■ ENTRIES SHOWN ■

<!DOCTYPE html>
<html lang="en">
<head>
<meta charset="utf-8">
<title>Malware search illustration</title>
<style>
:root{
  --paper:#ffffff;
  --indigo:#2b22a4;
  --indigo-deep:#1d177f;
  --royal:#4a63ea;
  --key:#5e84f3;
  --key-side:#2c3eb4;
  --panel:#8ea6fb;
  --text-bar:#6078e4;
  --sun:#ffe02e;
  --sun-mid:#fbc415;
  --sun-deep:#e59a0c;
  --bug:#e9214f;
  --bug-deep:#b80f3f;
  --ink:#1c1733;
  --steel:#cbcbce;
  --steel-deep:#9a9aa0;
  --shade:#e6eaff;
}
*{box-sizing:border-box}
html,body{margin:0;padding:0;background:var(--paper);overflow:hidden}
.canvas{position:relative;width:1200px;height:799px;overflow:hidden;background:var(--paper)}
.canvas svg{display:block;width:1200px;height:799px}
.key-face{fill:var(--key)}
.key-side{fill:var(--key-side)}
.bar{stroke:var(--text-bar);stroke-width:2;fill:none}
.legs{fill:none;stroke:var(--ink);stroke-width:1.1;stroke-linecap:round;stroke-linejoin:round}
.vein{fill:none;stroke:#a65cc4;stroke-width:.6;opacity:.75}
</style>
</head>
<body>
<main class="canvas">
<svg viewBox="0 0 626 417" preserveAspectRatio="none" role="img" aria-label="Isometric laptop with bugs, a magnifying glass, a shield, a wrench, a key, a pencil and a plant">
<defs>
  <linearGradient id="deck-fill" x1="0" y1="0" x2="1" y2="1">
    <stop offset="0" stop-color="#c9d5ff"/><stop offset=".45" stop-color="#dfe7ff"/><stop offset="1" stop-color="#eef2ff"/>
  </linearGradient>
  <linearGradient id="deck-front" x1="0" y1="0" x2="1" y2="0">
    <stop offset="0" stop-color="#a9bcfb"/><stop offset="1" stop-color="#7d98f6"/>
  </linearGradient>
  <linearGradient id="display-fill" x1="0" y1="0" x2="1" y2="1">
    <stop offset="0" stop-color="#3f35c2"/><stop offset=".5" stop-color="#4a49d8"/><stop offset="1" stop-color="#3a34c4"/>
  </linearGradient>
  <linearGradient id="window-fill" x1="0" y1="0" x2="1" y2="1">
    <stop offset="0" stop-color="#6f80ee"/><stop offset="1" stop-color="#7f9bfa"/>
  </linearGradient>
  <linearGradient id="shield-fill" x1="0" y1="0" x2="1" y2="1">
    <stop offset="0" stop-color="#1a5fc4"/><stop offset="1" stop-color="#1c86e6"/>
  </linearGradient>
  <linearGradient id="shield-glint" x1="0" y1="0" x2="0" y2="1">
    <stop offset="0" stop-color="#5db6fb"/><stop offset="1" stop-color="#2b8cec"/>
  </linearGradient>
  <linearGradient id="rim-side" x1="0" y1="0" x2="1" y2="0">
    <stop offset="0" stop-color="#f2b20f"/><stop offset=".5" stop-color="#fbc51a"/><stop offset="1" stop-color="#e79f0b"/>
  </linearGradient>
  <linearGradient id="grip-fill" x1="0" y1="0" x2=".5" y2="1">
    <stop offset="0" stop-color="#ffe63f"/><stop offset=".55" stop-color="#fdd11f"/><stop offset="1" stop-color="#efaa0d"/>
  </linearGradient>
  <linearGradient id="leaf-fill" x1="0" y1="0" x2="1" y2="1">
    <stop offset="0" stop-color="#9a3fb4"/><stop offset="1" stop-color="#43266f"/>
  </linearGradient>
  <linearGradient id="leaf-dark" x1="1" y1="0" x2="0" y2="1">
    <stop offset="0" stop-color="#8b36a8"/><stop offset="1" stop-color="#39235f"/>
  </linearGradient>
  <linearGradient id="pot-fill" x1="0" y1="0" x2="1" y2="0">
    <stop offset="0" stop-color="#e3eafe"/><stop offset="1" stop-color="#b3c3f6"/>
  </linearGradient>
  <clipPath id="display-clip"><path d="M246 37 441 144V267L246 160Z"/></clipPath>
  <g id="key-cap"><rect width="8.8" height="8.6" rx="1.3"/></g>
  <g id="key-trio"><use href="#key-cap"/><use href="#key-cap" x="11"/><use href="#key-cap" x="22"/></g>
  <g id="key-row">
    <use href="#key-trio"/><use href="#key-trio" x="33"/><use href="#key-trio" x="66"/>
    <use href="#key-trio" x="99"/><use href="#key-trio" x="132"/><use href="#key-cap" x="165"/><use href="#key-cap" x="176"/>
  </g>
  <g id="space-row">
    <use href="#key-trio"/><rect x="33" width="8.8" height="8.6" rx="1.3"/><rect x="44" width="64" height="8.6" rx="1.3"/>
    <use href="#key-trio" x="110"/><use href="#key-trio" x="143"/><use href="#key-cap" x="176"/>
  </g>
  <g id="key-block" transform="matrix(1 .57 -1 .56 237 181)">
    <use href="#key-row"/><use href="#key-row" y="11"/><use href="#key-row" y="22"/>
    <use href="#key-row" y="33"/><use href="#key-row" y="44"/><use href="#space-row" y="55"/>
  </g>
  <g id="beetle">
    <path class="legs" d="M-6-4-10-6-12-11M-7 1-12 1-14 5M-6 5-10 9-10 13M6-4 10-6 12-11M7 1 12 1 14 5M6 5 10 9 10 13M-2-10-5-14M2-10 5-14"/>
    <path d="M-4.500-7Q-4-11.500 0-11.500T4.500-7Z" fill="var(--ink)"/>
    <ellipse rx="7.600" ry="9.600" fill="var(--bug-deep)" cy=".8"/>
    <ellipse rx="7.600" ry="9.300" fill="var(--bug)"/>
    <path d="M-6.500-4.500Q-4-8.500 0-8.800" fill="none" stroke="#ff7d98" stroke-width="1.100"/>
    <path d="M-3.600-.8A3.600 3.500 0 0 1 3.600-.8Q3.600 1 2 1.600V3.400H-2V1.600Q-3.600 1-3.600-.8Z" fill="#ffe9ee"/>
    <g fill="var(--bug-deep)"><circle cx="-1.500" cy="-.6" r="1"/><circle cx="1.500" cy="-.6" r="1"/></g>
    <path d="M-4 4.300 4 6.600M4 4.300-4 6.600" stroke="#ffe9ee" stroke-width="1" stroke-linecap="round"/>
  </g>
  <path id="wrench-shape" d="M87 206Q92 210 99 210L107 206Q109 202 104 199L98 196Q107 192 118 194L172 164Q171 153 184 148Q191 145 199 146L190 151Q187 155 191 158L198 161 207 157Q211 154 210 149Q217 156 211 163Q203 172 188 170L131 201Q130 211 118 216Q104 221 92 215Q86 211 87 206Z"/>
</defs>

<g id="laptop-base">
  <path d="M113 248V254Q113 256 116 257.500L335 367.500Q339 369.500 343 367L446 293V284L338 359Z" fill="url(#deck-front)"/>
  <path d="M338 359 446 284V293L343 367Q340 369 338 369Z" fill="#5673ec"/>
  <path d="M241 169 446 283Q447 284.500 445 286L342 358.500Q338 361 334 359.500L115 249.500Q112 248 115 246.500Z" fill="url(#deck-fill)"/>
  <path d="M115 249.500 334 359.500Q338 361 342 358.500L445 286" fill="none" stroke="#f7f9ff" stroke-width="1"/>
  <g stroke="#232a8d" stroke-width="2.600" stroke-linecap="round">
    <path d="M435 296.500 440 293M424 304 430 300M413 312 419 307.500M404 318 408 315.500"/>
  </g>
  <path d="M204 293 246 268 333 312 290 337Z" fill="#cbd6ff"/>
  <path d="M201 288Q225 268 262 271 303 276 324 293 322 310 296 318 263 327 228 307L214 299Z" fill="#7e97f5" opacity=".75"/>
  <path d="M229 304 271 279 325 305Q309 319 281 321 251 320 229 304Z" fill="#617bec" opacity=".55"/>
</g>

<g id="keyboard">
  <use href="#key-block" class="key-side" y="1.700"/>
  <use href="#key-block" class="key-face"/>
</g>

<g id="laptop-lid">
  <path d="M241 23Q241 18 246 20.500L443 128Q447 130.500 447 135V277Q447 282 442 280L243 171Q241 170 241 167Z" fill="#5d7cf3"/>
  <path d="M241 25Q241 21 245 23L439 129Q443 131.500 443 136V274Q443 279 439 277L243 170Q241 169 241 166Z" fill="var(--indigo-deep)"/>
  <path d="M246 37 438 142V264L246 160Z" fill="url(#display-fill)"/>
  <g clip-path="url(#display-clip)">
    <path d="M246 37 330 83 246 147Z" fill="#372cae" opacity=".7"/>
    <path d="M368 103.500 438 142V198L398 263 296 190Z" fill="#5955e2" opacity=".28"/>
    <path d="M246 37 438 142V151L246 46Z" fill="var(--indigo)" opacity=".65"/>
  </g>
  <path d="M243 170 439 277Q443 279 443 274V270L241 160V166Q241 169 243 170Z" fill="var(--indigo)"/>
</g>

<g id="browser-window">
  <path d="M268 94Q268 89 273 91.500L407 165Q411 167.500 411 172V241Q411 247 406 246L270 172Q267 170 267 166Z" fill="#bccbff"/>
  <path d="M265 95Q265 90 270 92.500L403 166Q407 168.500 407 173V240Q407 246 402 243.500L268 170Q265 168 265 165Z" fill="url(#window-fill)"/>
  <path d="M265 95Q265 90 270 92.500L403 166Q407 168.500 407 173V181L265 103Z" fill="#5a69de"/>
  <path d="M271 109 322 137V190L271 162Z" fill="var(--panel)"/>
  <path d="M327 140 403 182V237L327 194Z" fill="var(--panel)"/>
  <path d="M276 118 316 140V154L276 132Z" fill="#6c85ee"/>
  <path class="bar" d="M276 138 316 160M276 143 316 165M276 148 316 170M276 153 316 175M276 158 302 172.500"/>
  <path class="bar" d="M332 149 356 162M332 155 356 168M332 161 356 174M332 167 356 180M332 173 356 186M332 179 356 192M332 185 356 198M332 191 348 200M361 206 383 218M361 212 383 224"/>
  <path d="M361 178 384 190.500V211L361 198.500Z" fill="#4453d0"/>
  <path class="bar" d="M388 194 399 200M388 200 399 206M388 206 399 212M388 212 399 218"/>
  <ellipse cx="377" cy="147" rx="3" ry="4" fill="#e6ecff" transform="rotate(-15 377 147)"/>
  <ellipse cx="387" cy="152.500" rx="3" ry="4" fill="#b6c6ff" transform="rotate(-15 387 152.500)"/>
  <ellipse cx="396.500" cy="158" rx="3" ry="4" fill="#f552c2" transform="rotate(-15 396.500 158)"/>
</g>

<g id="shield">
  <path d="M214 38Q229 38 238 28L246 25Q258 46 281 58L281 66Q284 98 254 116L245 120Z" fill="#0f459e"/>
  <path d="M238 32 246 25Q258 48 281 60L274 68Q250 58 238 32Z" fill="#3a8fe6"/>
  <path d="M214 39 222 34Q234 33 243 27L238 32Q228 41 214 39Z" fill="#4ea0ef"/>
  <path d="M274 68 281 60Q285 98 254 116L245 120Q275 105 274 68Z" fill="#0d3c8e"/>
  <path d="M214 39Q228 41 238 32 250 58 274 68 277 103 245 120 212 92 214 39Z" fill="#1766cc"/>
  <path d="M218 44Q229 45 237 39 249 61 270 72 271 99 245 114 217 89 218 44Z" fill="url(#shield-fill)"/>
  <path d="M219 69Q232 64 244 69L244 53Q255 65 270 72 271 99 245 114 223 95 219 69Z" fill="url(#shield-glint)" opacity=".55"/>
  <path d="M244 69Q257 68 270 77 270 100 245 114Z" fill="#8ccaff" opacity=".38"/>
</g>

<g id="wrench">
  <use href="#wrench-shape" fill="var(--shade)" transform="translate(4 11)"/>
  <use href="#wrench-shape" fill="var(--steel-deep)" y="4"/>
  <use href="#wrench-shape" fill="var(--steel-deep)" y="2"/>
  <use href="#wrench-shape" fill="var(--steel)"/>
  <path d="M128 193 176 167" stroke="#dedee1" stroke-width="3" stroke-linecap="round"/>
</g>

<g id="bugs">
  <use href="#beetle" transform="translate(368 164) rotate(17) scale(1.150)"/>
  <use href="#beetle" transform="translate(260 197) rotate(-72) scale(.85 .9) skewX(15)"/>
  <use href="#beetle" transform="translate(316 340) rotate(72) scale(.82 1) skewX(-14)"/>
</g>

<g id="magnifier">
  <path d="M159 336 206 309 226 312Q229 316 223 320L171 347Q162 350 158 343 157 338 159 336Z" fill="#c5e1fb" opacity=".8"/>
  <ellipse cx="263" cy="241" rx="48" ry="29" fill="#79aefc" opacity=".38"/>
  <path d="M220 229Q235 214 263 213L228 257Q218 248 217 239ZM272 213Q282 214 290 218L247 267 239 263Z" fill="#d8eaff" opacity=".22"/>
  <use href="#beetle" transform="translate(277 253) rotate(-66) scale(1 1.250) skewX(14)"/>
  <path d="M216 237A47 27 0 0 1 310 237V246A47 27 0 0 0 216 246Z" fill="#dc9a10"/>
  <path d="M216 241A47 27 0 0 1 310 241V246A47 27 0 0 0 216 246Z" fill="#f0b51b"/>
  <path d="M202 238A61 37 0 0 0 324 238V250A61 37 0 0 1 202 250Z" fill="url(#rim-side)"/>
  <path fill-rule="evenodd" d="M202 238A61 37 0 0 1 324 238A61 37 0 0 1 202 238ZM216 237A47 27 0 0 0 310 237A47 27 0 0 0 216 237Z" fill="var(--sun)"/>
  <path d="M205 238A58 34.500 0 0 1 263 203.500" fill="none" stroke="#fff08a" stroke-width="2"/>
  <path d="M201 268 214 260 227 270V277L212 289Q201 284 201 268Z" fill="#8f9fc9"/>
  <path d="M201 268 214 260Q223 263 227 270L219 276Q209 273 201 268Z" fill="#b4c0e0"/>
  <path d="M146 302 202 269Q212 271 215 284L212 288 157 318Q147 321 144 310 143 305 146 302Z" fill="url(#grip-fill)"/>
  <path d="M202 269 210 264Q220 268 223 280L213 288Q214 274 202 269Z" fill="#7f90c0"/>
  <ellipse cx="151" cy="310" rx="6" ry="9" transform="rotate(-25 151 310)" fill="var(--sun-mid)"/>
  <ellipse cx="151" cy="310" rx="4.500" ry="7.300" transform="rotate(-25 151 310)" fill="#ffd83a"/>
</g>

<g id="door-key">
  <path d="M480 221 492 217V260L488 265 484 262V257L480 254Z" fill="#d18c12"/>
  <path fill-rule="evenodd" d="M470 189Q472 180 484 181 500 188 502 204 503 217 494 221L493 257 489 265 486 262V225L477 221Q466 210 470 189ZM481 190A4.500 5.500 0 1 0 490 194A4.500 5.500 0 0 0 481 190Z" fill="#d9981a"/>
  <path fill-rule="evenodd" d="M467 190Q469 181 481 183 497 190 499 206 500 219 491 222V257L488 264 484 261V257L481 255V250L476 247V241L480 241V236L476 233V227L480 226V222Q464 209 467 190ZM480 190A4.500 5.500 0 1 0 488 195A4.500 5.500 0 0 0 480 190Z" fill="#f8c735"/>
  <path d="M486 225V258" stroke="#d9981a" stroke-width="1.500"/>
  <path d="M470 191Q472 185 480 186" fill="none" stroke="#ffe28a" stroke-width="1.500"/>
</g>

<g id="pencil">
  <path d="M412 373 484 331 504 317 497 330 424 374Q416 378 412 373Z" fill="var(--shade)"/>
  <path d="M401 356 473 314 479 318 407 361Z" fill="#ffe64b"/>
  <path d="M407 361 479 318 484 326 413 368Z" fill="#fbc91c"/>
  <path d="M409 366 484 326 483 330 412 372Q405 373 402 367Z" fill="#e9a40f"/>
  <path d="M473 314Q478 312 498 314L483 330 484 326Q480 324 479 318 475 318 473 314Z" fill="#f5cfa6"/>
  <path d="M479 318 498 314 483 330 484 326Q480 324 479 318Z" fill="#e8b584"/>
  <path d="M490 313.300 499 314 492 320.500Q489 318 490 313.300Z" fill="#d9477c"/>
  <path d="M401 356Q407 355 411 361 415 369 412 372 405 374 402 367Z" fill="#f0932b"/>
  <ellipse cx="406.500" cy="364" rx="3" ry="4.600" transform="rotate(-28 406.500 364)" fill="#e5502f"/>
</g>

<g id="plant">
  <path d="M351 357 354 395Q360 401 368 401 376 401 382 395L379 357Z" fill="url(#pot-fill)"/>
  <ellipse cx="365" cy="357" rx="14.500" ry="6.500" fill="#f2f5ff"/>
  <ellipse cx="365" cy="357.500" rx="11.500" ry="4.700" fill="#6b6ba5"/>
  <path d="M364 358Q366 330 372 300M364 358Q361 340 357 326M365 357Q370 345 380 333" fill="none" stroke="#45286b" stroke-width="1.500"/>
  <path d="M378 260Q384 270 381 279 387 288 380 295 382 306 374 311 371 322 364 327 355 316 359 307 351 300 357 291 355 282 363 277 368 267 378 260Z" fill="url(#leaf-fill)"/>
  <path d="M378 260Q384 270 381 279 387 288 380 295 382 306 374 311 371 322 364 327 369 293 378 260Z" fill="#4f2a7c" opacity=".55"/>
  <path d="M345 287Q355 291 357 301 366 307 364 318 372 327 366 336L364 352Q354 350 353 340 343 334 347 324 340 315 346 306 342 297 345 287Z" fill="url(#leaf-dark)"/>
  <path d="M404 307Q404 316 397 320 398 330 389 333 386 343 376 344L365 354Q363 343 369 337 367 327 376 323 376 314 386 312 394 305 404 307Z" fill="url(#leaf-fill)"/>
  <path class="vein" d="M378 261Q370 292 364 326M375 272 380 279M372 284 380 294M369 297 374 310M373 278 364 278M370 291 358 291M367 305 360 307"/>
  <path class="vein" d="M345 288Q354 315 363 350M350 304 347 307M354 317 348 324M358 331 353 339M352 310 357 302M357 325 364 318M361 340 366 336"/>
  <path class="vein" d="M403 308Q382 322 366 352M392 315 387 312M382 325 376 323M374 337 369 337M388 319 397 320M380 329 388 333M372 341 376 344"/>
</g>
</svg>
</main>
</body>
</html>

■ INSTRUCTIONS TO FOLLOW ■
Within the listing, how many lines hold "skewX"? Write only that number.

■ WRITTEN REPLY ■
3